[Stored data]
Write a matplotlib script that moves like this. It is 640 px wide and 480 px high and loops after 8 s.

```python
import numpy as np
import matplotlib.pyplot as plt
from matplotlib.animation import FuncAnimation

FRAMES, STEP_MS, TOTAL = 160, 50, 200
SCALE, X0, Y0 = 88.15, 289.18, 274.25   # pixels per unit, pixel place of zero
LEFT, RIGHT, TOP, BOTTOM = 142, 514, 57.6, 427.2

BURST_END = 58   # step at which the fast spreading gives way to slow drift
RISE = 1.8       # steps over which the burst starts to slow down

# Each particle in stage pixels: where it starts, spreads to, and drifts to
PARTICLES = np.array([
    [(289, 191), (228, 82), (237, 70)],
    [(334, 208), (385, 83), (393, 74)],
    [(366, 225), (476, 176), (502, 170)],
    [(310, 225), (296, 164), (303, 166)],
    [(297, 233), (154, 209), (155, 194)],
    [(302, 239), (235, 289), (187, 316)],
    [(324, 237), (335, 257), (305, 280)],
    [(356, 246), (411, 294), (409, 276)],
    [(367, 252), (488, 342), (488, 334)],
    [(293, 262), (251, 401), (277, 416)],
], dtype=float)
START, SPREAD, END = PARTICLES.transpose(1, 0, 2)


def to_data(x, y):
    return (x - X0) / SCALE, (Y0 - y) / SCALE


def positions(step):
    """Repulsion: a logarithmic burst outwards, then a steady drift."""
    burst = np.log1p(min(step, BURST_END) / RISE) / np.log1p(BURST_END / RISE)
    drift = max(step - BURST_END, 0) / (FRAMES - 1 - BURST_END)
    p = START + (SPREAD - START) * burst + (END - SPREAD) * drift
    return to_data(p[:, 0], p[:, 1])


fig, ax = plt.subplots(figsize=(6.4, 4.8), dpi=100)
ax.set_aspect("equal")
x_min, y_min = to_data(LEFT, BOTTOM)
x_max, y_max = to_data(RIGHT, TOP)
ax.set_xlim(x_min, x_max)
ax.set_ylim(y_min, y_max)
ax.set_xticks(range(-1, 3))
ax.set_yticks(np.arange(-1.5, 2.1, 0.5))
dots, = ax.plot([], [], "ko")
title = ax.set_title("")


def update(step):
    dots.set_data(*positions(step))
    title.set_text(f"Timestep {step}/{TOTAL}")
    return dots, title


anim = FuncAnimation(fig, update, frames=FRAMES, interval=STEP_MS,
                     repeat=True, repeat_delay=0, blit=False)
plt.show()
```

[Activity]
All that is needed is the number of lines above in which the string "import" appears.

[Task answer]
3